▶ **Work task**:
Could you please repeat the entries below word for word, with the images left out?

▶ **Given data**:
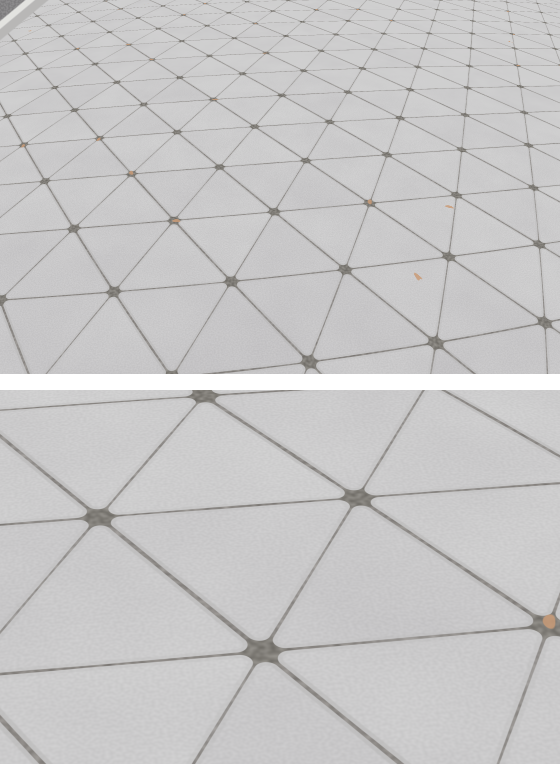
Top: the whole. Bottom: its middle third, enlarged.
Reproduce this texture procedurally as a WebGL 2 fragment shader.

```glsl
#version 300 es
precision highp float;

uniform vec2 u_resolution;
out vec4 fragColor;

const float ROOT3 = 1.7320508;
const vec3 STONE_LIGHT = vec3(0.812, 0.811, 0.812);
const vec3 STONE_GREY = vec3(0.768, 0.763, 0.770);
const vec3 BEVEL = vec3(0.720, 0.717, 0.715);
const vec3 JOINT = vec3(0.530, 0.515, 0.500);
const vec3 GRIT = vec3(0.490, 0.478, 0.455);
const vec3 LEAF = vec3(0.790, 0.610, 0.470);
const vec3 KERB = vec3(0.890, 0.890, 0.880);
const vec3 ASPHALT = vec3(0.520, 0.515, 0.520);

float hash(vec2 p, float seed) {
    vec3 h = fract(vec3(p.xyx) * vec3(0.1031, 0.1030, 0.0973) + seed * 0.137);
    h += dot(h, h.yzx + 33.33);
    return fract((h.x + h.y) * h.z);
}

vec2 gradient(vec2 cell) {
    float angle = 6.2832 * hash(cell, 1.0);
    return vec2(cos(angle), sin(angle));
}

float gradientNoise(vec2 p) {
    vec2 i = floor(p), f = p - i, s = f * f * f * (f * (f * 6.0 - 15.0) + 10.0);
    vec2 e = vec2(1.0, 0.0);
    float low = mix(dot(gradient(i), f), dot(gradient(i + e), f - e), s.x);
    float high = mix(dot(gradient(i + e.yx), f - e.yx), dot(gradient(i + 1.0), f - 1.0), s.x);
    return mix(low, high, s.y);
}

float fbm(vec2 p) {
    float sum = 0.0, amp = 0.6;
    for (int k = 0; k < 4; k++) {
        sum += amp * gradientNoise(p);
        p = p * 2.1 + 17.3;
        amp *= 0.55;
    }
    return sum;
}

// Lens bulge, then the tilted ground plane, giving lattice coordinates
vec2 viewToLattice(vec2 p, mat3 viewToGround) {
    vec3 g = viewToGround * vec3(p * (1.0 + 0.07 * dot(p, p)), 1.0);
    return g.xy / g.z;
}

vec2 latticeToWorld(vec2 q) {
    return vec2(q.x - 0.5 * q.y, 0.5 * ROOT3 * q.y);
}

float triangleDistance(vec2 p, float halfSide) {
    p = vec2(abs(p.x) - halfSide, p.y + halfSide / ROOT3);
    if (p.x + ROOT3 * p.y > 0.0) p = vec2(p.x - ROOT3 * p.y, -ROOT3 * p.x - p.y) * 0.5;
    p.x -= clamp(p.x, -2.0 * halfSide, 0.0);
    return -length(p) * sign(p.y);
}

// Signed distance to the rounded triangular slab around q
float slabDistance(vec2 q, float gap, float radius) {
    vec2 f = fract(q);
    bool up = f.x > f.y;
    vec2 local = latticeToWorld(f - (up ? vec2(2.0, 1.0) : vec2(1.0, 2.0)) / 3.0);
    if (!up) local.y = -local.y;
    return triangleDistance(local, 0.5 - ROOT3 * (gap + radius)) - radius;
}

// Blend of three strengths, by the nearest of the three joint directions
float byDirection(vec2 q, vec3 strength) {
    vec3 v = vec3(q, q.x - q.y);
    vec3 near = exp(-30.0 * abs(v - round(v)));
    return dot(near, strength) / (near.x + near.y + near.z);
}

float leafMask(vec2 p, float angle, vec2 size, float soft) {
    float c = cos(angle), s = sin(angle);
    p = mat2(c, -s, s, c) * p;
    p.y += 4.0 * p.x * p.x;
    return 1.0 - smoothstep(1.0 - soft, 1.0 + soft, length(p / size));
}

void main() {
    vec2 view = (2.0 * gl_FragCoord.xy - u_resolution) / u_resolution.x;
    float pixel = 2.0 / u_resolution.x;
    mat3 groundToView = mat3(0.418, 0.034, 0.032, -0.2666, 0.2015, 0.156, -0.1758, -0.341, 1.0);
    mat3 viewToGround = inverse(groundToView);
    vec2 q = viewToLattice(view, viewToGround);
    vec2 world = latticeToWorld(q);
    float footprint = length(fwidth(world));

    // Slab faces: tint per slab, broad stains and fine grain
    vec2 slabId = floor(q) * vec2(2.0, 1.0) + vec2(step(fract(q.y), fract(q.x)), 0.0);
    float stain = fbm(world * 1.7);
    float grain = gradientNoise(world * 75.0) * (1.0 - smoothstep(0.015, 0.06, footprint));
    float light = 0.62 + 0.5 * view.y + 0.1 * view.x + 0.4 * (hash(slabId + 60.0, 2.0) - 0.5);
    vec3 color = mix(STONE_GREY, STONE_LIGHT, clamp(light + 0.4 * stain, 0.0, 1.0));
    color += 0.03 * grain + 0.008 * stain;

    // Pixel coverage of joints and worn bevels, uneven along their length
    float gap = byDirection(q, vec3(0.0082, 0.0062, 0.0050)) + 0.003 * gradientNoise(world * 3.0);
    float joint = 0.0, bevel = 0.0;
    for (int k = 0; k < 16; k++) {
        vec2 offset = (vec2(k % 4, k / 4) - 1.5) * 0.25 * pixel;
        float d = slabDistance(viewToLattice(view + offset, viewToGround), gap, 0.042);
        joint += smoothstep(-0.002, 0.002, d) / 16.0;
        bevel += smoothstep(-0.021, -0.013, d) / 16.0;
    }
    color = mix(color, BEVEL, bevel * byDirection(q, vec3(0.55, 0.25, 0.25)));

    // Gritty pockets where six corners meet
    vec2 node = round(q);
    vec2 fromNode = world - latticeToWorld(node);
    float pocket = 1.0 - smoothstep(0.05, 0.11, length(fromNode));
    vec3 filling = mix(JOINT, GRIT, pocket) + 0.13 * gradientNoise(world * 40.0);
    float wear = byDirection(q, vec3(0.9, 0.95, 0.8)) + 0.5 * min(stain, 0.0);
    color = mix(color, filling, joint * mix(wear, 0.95, pocket));

    // Dry leaves caught in pockets and strewn over slabs
    float soft = clamp(footprint * 12.0, 0.15, 0.7);
    float caught = step(0.76, hash(node + 40.0, 3.0));
    float turn = 6.2832 * hash(node + 40.0, 4.0);
    float leaf = caught * leafMask(fromNode - 0.025 * vec2(cos(turn), sin(turn)), turn, vec2(0.04, 0.022), soft);
    vec2 cell = floor(q);
    vec2 spot = 0.2 + 0.6 * vec2(hash(cell + 40.0, 5.0), hash(cell + 40.0, 6.0));
    float strewn = step(0.93, hash(cell + 40.0, 7.0));
    leaf = max(leaf, strewn * leafMask(latticeToWorld(fract(q) - spot), turn, vec2(0.045, 0.02), soft));
    color = mix(color, LEAF, 0.85 * leaf);

    // Kerb and road across the far corner
    float edge = dot(view, vec2(-0.64, 0.768));
    color = mix(color, BEVEL, smoothstep(-pixel, pixel, edge - 1.042));
    color = mix(color, KERB, smoothstep(-pixel, pixel, edge - 1.073));
    vec3 road = ASPHALT + 0.08 * gradientNoise(view * 140.0);
    color = mix(color, road, smoothstep(-pixel, pixel, edge - 1.095));

    fragColor = vec4(color, 1.0);
}
```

▶ **Expected output**:
Top: the whole. Bottom: its middle third, enlarged.
Reproduce this texture procedurally as a WebGL 2 fragment shader.

```glsl
#version 300 es
precision highp float;

uniform vec2 u_resolution;
out vec4 fragColor;

const float ROOT3 = 1.7320508;
const vec3 STONE_LIGHT = vec3(0.812, 0.811, 0.812);
const vec3 STONE_GREY = vec3(0.768, 0.763, 0.770);
const vec3 BEVEL = vec3(0.720, 0.717, 0.715);
const vec3 JOINT = vec3(0.530, 0.515, 0.500);
const vec3 GRIT = vec3(0.490, 0.478, 0.455);
const vec3 LEAF = vec3(0.790, 0.610, 0.470);
const vec3 KERB = vec3(0.890, 0.890, 0.880);
const vec3 ASPHALT = vec3(0.520, 0.515, 0.520);

float hash(vec2 p, float seed) {
    vec3 h = fract(vec3(p.xyx) * vec3(0.1031, 0.1030, 0.0973) + seed * 0.137);
    h += dot(h, h.yzx + 33.33);
    return fract((h.x + h.y) * h.z);
}

vec2 gradient(vec2 cell) {
    float angle = 6.2832 * hash(cell, 1.0);
    return vec2(cos(angle), sin(angle));
}

float gradientNoise(vec2 p) {
    vec2 i = floor(p), f = p - i, s = f * f * f * (f * (f * 6.0 - 15.0) + 10.0);
    vec2 e = vec2(1.0, 0.0);
    float low = mix(dot(gradient(i), f), dot(gradient(i + e), f - e), s.x);
    float high = mix(dot(gradient(i + e.yx), f - e.yx), dot(gradient(i + 1.0), f - 1.0), s.x);
    return mix(low, high, s.y);
}

float fbm(vec2 p) {
    float sum = 0.0, amp = 0.6;
    for (int k = 0; k < 4; k++) {
        sum += amp * gradientNoise(p);
        p = p * 2.1 + 17.3;
        amp *= 0.55;
    }
    return sum;
}

// Lens bulge, then the tilted ground plane, giving lattice coordinates
vec2 viewToLattice(vec2 p, mat3 viewToGround) {
    vec3 g = viewToGround * vec3(p * (1.0 + 0.07 * dot(p, p)), 1.0);
    return g.xy / g.z;
}

vec2 latticeToWorld(vec2 q) {
    return vec2(q.x - 0.5 * q.y, 0.5 * ROOT3 * q.y);
}

float triangleDistance(vec2 p, float halfSide) {
    p = vec2(abs(p.x) - halfSide, p.y + halfSide / ROOT3);
    if (p.x + ROOT3 * p.y > 0.0) p = vec2(p.x - ROOT3 * p.y, -ROOT3 * p.x - p.y) * 0.5;
    p.x -= clamp(p.x, -2.0 * halfSide, 0.0);
    return -length(p) * sign(p.y);
}

// Signed distance to the rounded triangular slab around q
float slabDistance(vec2 q, float gap, float radius) {
    vec2 f = fract(q);
    bool up = f.x > f.y;
    vec2 local = latticeToWorld(f - (up ? vec2(2.0, 1.0) : vec2(1.0, 2.0)) / 3.0);
    if (!up) local.y = -local.y;
    return triangleDistance(local, 0.5 - ROOT3 * (gap + radius)) - radius;
}

// Blend of three strengths, by the nearest of the three joint directions
float byDirection(vec2 q, vec3 strength) {
    vec3 v = vec3(q, q.x - q.y);
    vec3 near = exp(-30.0 * abs(v - round(v)));
    return dot(near, strength) / (near.x + near.y + near.z);
}

float leafMask(vec2 p, float angle, vec2 size, float soft) {
    float c = cos(angle), s = sin(angle);
    p = mat2(c, -s, s, c) * p;
    p.y += 4.0 * p.x * p.x;
    return 1.0 - smoothstep(1.0 - soft, 1.0 + soft, length(p / size));
}

void main() {
    vec2 view = (2.0 * gl_FragCoord.xy - u_resolution) / u_resolution.x;
    float pixel = 2.0 / u_resolution.x;
    mat3 groundToView = mat3(0.418, 0.034, 0.032, -0.2666, 0.2015, 0.156, -0.1758, -0.341, 1.0);
    mat3 viewToGround = inverse(groundToView);
    vec2 q = viewToLattice(view, viewToGround);
    vec2 world = latticeToWorld(q);
    float footprint = length(fwidth(world));

    // Slab faces: tint per slab, broad stains and fine grain
    vec2 slabId = floor(q) * vec2(2.0, 1.0) + vec2(step(fract(q.y), fract(q.x)), 0.0);
    float stain = fbm(world * 1.7);
    float grain = gradientNoise(world * 75.0) * (1.0 - smoothstep(0.015, 0.06, footprint));
    float light = 0.62 + 0.5 * view.y + 0.1 * view.x + 0.4 * (hash(slabId + 60.0, 2.0) - 0.5);
    vec3 color = mix(STONE_GREY, STONE_LIGHT, clamp(light + 0.4 * stain, 0.0, 1.0));
    color += 0.03 * grain + 0.008 * stain;

    // Pixel coverage of joints and worn bevels, uneven along their length
    float gap = byDirection(q, vec3(0.0082, 0.0062, 0.0050)) + 0.003 * gradientNoise(world * 3.0);
    float joint = 0.0, bevel = 0.0;
    for (int k = 0; k < 16; k++) {
        vec2 offset = (vec2(k % 4, k / 4) - 1.5) * 0.25 * pixel;
        float d = slabDistance(viewToLattice(view + offset, viewToGround), gap, 0.042);
        joint += smoothstep(-0.002, 0.002, d) / 16.0;
        bevel += smoothstep(-0.021, -0.013, d) / 16.0;
    }
    color = mix(color, BEVEL, bevel * byDirection(q, vec3(0.55, 0.25, 0.25)));

    // Gritty pockets where six corners meet
    vec2 node = round(q);
    vec2 fromNode = world - latticeToWorld(node);
    float pocket = 1.0 - smoothstep(0.05, 0.11, length(fromNode));
    vec3 filling = mix(JOINT, GRIT, pocket) + 0.13 * gradientNoise(world * 40.0);
    float wear = byDirection(q, vec3(0.9, 0.95, 0.8)) + 0.5 * min(stain, 0.0);
    color = mix(color, filling, joint * mix(wear, 0.95, pocket));

    // Dry leaves caught in pockets and strewn over slabs
    float soft = clamp(footprint * 12.0, 0.15, 0.7);
    float caught = step(0.76, hash(node + 40.0, 3.0));
    float turn = 6.2832 * hash(node + 40.0, 4.0);
    float leaf = caught * leafMask(fromNode - 0.025 * vec2(cos(turn), sin(turn)), turn, vec2(0.04, 0.022), soft);
    vec2 cell = floor(q);
    vec2 spot = 0.2 + 0.6 * vec2(hash(cell + 40.0, 5.0), hash(cell + 40.0, 6.0));
    float strewn = step(0.93, hash(cell + 40.0, 7.0));
    leaf = max(leaf, strewn * leafMask(latticeToWorld(fract(q) - spot), turn, vec2(0.045, 0.02), soft));
    color = mix(color, LEAF, 0.85 * leaf);

    // Kerb and road across the far corner
    float edge = dot(view, vec2(-0.64, 0.768));
    color = mix(color, BEVEL, smoothstep(-pixel, pixel, edge - 1.042));
    color = mix(color, KERB, smoothstep(-pixel, pixel, edge - 1.073));
    vec3 road = ASPHALT + 0.08 * gradientNoise(view * 140.0);
    color = mix(color, road, smoothstep(-pixel, pixel, edge - 1.095));

    fragColor = vec4(color, 1.0);
}
```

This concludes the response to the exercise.